After a car crash, it’s important to get to safety, call 911 and receive any urgent medical care you may need. Responding officers will secure the crash site and begin piecing together what happened with a written accident report. In Georgia, this step is actually required for any crash with injuries or with damage over $500.
The police report is a critical document to your personal injury case. Ideally, it records every detail about the crash, listing witnesses, road conditions and the personal information of everyone involved. Without it, it’s very challenging to later pursue a personal injury claim.
But what if you’re too injured to ensure the police complete a thorough report? Or what if the crash isn’t serious and the other driver doesn’t even want to call 911?
What’s in a police report?
After a crash, the police will report to the scene, secure the site, deescalate any issues between the drivers involved and begin preparing an official report on the accident. The report will typically include:
- The time, date and location of the accident: This one seems obvious, but it proves that the accident did, in fact, occur.
- The contact and insurance information of the drivers involved, as well as witness contact information: You’ll need these details if you pursue a claim or if your version of events is contested.
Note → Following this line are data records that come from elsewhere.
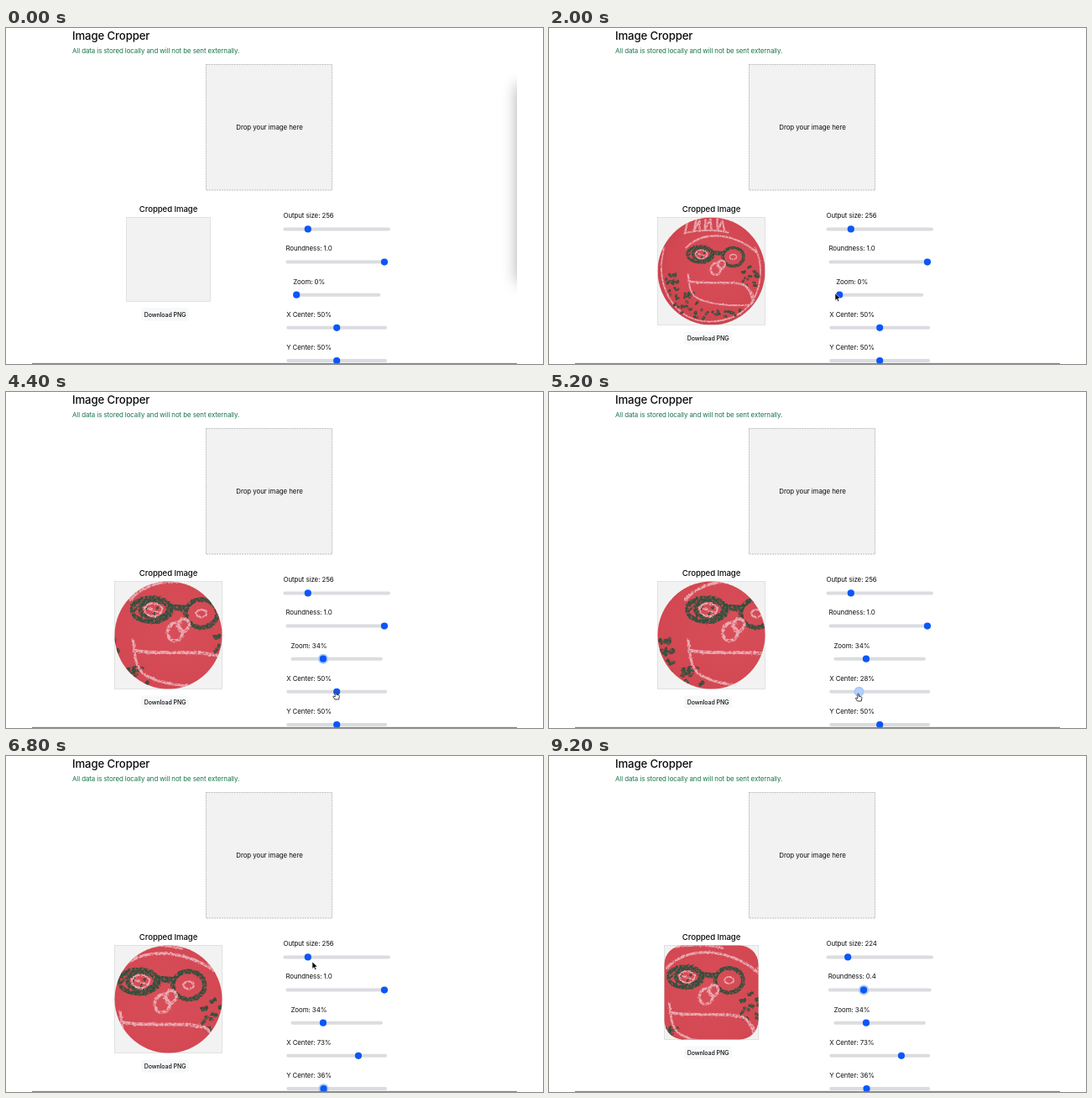
Write an HTML page that moves like this. It is 640x400 px and loops after 9600 ms.

```html
<!DOCTYPE html>
<html lang="en">
<head>
<meta charset="utf-8">
<title>Image Cropper</title>
<style>
html, body { margin: 0; width: 100%; height: 100%; overflow: hidden; background: #fff; }
svg { display: block; }
text { font: 400 7.9px Inter, Roboto, sans-serif; letter-spacing: -.009em; fill: #0c0d0e; }
.mid { text-anchor: middle; }
.h1 { font-size: 13.2px; font-weight: 500; }
.h2 { font-size: 9.6px; font-weight: 500; }
.btn { font-size: 7px; font-weight: 500; }
.note { fill: #157347; }
.track { fill: #dadce0; }
.chalk { fill: none; stroke: #ecaab3; stroke-width: 2.2; stroke-linecap: round; stroke-linejoin: round; }
.green { fill: none; stroke: #344f3c; stroke-width: 3; stroke-linecap: round; }
</style>
</head>
<body>
<svg id="stage" width="640" height="400" viewBox="0 0 640 400">
  <defs>
    <radialGradient id="red" cx=".55" cy=".45" r=".65">
      <stop offset="0" stop-color="#d84e58"/>
      <stop offset=".7" stop-color="#d24751"/>
      <stop offset="1" stop-color="#c0404a"/>
    </radialGradient>
    <filter id="crayon" filterUnits="userSpaceOnUse" x="0" y="0" width="128" height="128">
      <feTurbulence type="fractalNoise" baseFrequency=".5" numOctaves="2" seed="4" result="n"/>
      <feDisplacementMap in="SourceGraphic" in2="n" scale="2" xChannelSelector="R" yChannelSelector="G" result="d"/>
      <feColorMatrix in="n" values="0 0 0 0 0  0 0 0 0 0  0 0 0 0 0  0 0 0 2.4 -.3" result="grain"/>
      <feComposite in="d" in2="grain" operator="in"/>
      <feGaussianBlur stdDeviation=".35"/>
    </filter>
    <filter id="soft" x="-100%" y="-20%" width="300%" height="140%"><feGaussianBlur stdDeviation="9"/></filter>
    <clipPath id="edge"><rect width="609" height="400"/></clipPath>
    <clipPath id="disc"><circle cx="64" cy="64" r="64"/></clipPath>
    <clipPath id="crop"><rect id="cropRect" y="225.5"/></clipPath>
    <g id="art">
      <rect width="128" height="128" fill="url(#red)"/>
      <g filter="url(#crayon)">
        <g class="chalk">
          <path d="M8 36C-2 70 10 103 36 118C60 130 98 124 114 98C125 78 125 54 116 36" stroke-width="1.8"/>
          <path d="M36 3L33 17M46 3L43 16L50 4L50 16M57 3L56 15L63 2L64 15M71 2L71 16L77 4L80 16" stroke-width="2.4"/>
          <path d="M32 19C45 15 72 14 84 18"/>
          <path d="M34 36C44 25 58 21 74 22C92 24 108 32 118 42"/>
        </g>
        <g class="green">
          <ellipse cx="51" cy="44" rx="15.5" ry="9.5" stroke-width="3.4"/>
          <ellipse cx="53" cy="43.5" rx="11" ry="7" stroke-width="3.4"/>
          <ellipse cx="90" cy="47" rx="12.5" ry="11" stroke-width="3.6"/>
          <path d="M65 41L79 42M67 43L78 44" stroke-width="3"/>
          <path d="M36 46L44 38M42 51L49 38M50 51L58 39M58 51L65 43" stroke-width="1.6"/>
          <path id="beard"/>
        </g>
        <g class="chalk">
          <path d="M45 44C46 37 58 37 59 44C58 51 47 51 45 44M48 43L57 46M86 47a4 3 0 1 0 8 0a4 3 0 1 0-8 0" stroke-width="1.5"/>
          <path d="M74 54C63 52 60 65 67 68C75 70 78 60 71 57M72 54C74 49 82 51 80 57C78 63 72 62 72 56" stroke-width="2.5"/>
          <path d="M36 67C38 78 37 87 44 94C58 104 90 106 110 104C117 101 115 94 111 88" stroke-width="2"/>
          <path d="M37 76C58 80 84 75 102 80C109 83 111 91 114 100" stroke-width="2.5"/>
        </g>
      </g>
    </g>
  </defs>

  <rect width="640" height="400" fill="#fff"/>
  <g id="shade" clip-path="url(#edge)"><rect x="609" y="68" width="40" height="234" fill="#888" opacity=".7" filter="url(#soft)"/></g>
  <text class="h1" x="79" y="14">Image Cropper</text>
  <text class="note" x="79" y="30">All data is stored locally and will not be sent externally.</text>
  <rect x="238.5" y="43.5" width="150" height="149.5" fill="#f2f2f2" stroke="#bcbcbc" stroke-dasharray="2 1"/>
  <text class="mid" x="314" y="121">Drop your image here</text>
  <text class="h2 mid" x="193.5" y="219">Cropped Image</text>
  <rect id="frame" y="225.5" fill="#f2f2f2" stroke="#d6d7d8" stroke-width=".7"/>
  <g id="shown" clip-path="url(#crop)"><use id="view" href="#art"/></g>
  <g id="button">
    <rect x="161" y="8" width="57" height="15" rx="2" fill="#f7f8f9"/>
    <text class="btn mid" x="189.5" y="18">Download PNG</text>
  </g>
  <g id="rows"></g>
  <path d="M31 399.4H609" stroke="#777" stroke-width="1"/>
  <g id="ghost" transform="translate(425 92) scale(.5)" opacity=".6"><use href="#art" clip-path="url(#disc)"/></g>
  <path id="arrow" d="M0 0V8.4L2 6.6L3.4 9.6L4.9 8.9L3.5 6L6.2 5.8Z" fill="#000" stroke="#fff" stroke-width=".6"/>
  <path id="hand" d="M-.8 4.6V.6Q0-.6.8.6V3.2L3.8 4Q4.5 4.4 4.3 5.6L3.6 9H-1L-3.2 5.8Q-3 4.6-1.8 5.3L-.8 6Z" fill="#fff" stroke="#111" stroke-width=".8" stroke-linejoin="round"/>
</svg>
<script>
const $ = id => document.getElementById(id);
const set = (el, attrs) => { for (const k in attrs) el.setAttribute(k, attrs[k]); return el; };
const add = (parent, tag, attrs) =>
  parent.appendChild(set(document.createElementNS("http://www.w3.org/2000/svg", tag), attrs));
const show = (el, on) => el.style.display = on ? "" : "none";

const STEP = 400;
const start = {
  size: 256, round: 1, zoom: 0, x: 50, y: 50,
  loaded: false, shade: true, ghost: false,
  cursor: "", at: [0, 0], held: "", focus: ""
};
const steps = [
  {},
  { ghost: true, cursor: "arrow", at: [457, 124] },
  { ghost: false, loaded: true, at: [372, 128] },
  { shade: false, at: [362, 160] },
  { at: [346, 270] },
  { at: [341, 316] },
  {},
  {},
  { cursor: "hand", at: [344, 313], held: "zoom" },
  { zoom: 10, at: [353, 316] },
  { zoom: 34, at: [377, 318] },
  { held: "", focus: "zoom", at: [393, 357] },
  { x: 38, held: "x", focus: "", at: [380, 358] },
  { x: 28, at: [368.6, 359] },
  { x: 54, at: [398, 359] },
  { x: 73, at: [419, 359] },
  { y: 36, held: "y", at: [378, 391] },
  { held: "", focus: "y", cursor: "arrow", at: [365, 245] },
  { held: "size", focus: "", cursor: "hand", at: [359, 243] },
  { size: 224, at: [356.5, 244] },
  { held: "", focus: "size", cursor: "arrow", at: [410, 261] },
  { round: .8, held: "round", focus: "", cursor: "hand", at: [424, 280] },
  { round: .5, at: [387, 280] },
  { round: .4, held: "", focus: "round", cursor: "" }
];
const states = [];
steps.reduce((prev, s) => states[states.length] = { ...prev, ...s }, start);

// Label, slider width and thumb fraction for each control.
const controls = {
  size: { label: v => `Output size: ${v}`, width: () => 127.5, part: v => (v - 32) / 1056 },
  round: { label: v => `Roundness: ${v.toFixed(1)}`, width: v => v === 1 ? 121.5 : 123, part: v => (v - .1) / .9 },
  zoom: { label: v => `Zoom: ${v}%`, width: v => v < 10 ? 104 : 109.5, part: v => v / 100 },
  x: { label: v => `X Center: ${v}%`, width: () => 120, part: v => v / 100 },
  y: { label: v => `Y Center: ${v}%`, width: () => 120, part: v => v / 100 }
};
Object.values(controls).forEach((c, i) => {
  const cy = 239.4 + 39.15 * i;
  c.text = add($("rows"), "text", { y: cy - 13.2 });
  c.track = add($("rows"), "rect", { y: cy - 2, height: 4, rx: 2, class: "track" });
  c.halo = add($("rows"), "circle", { cy, r: 6, fill: "#a9c8fb" });
  c.thumb = add($("rows"), "circle", { cy, r: 4.1 });
});

let seed = 11;
const rand = () => (seed = seed * 16807 % 2147483647) / 2147483647;
const dabs = (n, cx, cy, rx, ry) => Array.from({ length: n }, () => {
  const a = rand() * 6.28, r = Math.sqrt(rand());
  const x = cx + rx * r * Math.cos(a), y = cy + ry * r * Math.sin(a);
  return `M${x.toFixed(1)} ${y.toFixed(1)}l${(rand() * 4 - 1).toFixed(1)} ${(rand() * 3 - 2).toFixed(1)}`;
}).join("");
$("beard").setAttribute("d",
  dabs(18, 110, 71, 11, 13) + dabs(18, 17, 78, 7, 16) + dabs(22, 33, 102, 14, 13) + dabs(12, 58, 115, 18, 6) + dabs(8, 90, 115, 12, 5));

function draw(s) {
  show($("shade"), s.shade);
  show($("ghost"), s.ghost);
  show($("shown"), s.loaded);

  const w = s.loaded ? s.size / 2 : 100, left = 193.5 - w / 2;
  set($("frame"), { x: left, width: w, height: w });
  set($("cropRect"), { x: left, width: w, height: w, rx: s.round * w / 2 });
  const z = s.zoom / 100, k = w / 128 / (1 - z);
  const dx = left - s.x / 100 * z * 128 * k, dy = 225.5 - s.y / 100 * z * 128 * k;
  set($("view"), { transform: `translate(${dx} ${dy}) scale(${k})` });
  set($("button"), { transform: `translate(0 ${225.5 + w})` });

  for (const key in controls) {
    const c = controls[key], v = s[key], width = c.width(v);
    const x = 394.2 - width / 2, cx = x + 4 + (width - 8) * c.part(v);
    const held = s.held === key;
    c.text.textContent = c.label(v);
    set(c.text, { x });
    set(c.track, { x, width });
    set(c.halo, { cx });
    set(c.thumb, { cx, fill: held ? "#b6d0fd" : "#0b57f7" });
    show(c.halo, held || s.focus === key);
  }
  for (const kind of ["arrow", "hand"]) {
    show($(kind), s.cursor === kind);
    set($(kind), { transform: `translate(${s.at})` });
  }
}

let last = -1;
const t0 = performance.now();
function tick(now) {
  const i = Math.floor(Math.max(0, now - t0) / STEP) % states.length;
  if (i !== last) draw(states[last = i]);
  requestAnimationFrame(tick);
}
tick(t0);
</script>
</body>
</html>
```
- Driver statements: This will give the officer a sense of what occurred and possibly an admission of guilt from the other driver.
- Information on injuries, damages and the narrative of the crash: The officer may include diagrams to map out what happened or photographs to document the scene.
- Notes on the weather: This will help determine if the other driver was failing to use caution in dangerous conditions.
- Whether any tickets were issued: If the other driver is ticketed at the scene, you’ll likely have a smoother road ahead with the insurance company.
The police report is important, but you should also document the scene yourself if you’re able. If it seems like the police are not planning to create a report, you may also politely ask them to do so. After the officer has finished writing the report, he or she will give you information on how to receive a copy. Collect the officer’s name, badge number, phone number and the number of the police report in case you have issues down the road.
If you’re hurt or disoriented, consider calling a friend or family member to help you document the scene and ensure the report is completed.
Why is it so important to have a police report?
Even if the crash seems minor, it’s still important to call 911 and obtain a police report. That’s because car crash injuries sometimes take time to present. Soreness may really be a soft tissue injury. A headache may be a traumatic brain injury. Without a police report confirming that the accident occurred, it will be challenging to file a claim with the at-fault driver’s insurance and get the treatment you need. It’s also possible that, without a police report, the other driver will blame you for the accident.
After reporting the crash to the at-fault driver’s insurance company, they’ll conduct their own investigation but draw heavily on the police report. If it’s clear that their insured driver was at fault, they’ll likely be quicker to offer a fair settlement. If you work with a personal injury attorney, your lawyer will also use the police report as a launching point for further investigation—contacting witnesses and possibly recreating the scene. Finally, if your case goes all the way to trial, the officer who created the report may testify, using the document to refresh his or her memory about what occurred.
Contact an Experienced Personal Injury Attorney at The King Firm
If you’ve been involved in a crash, don’t get talked out of calling 911 and obtaining a police report—even if the crash isn’t serious. At The King Firm, our team understands how car crash injuries can worsen over time. If you’ve been hurt and need help, contact us today at 229-515-8585 for a free case consultation.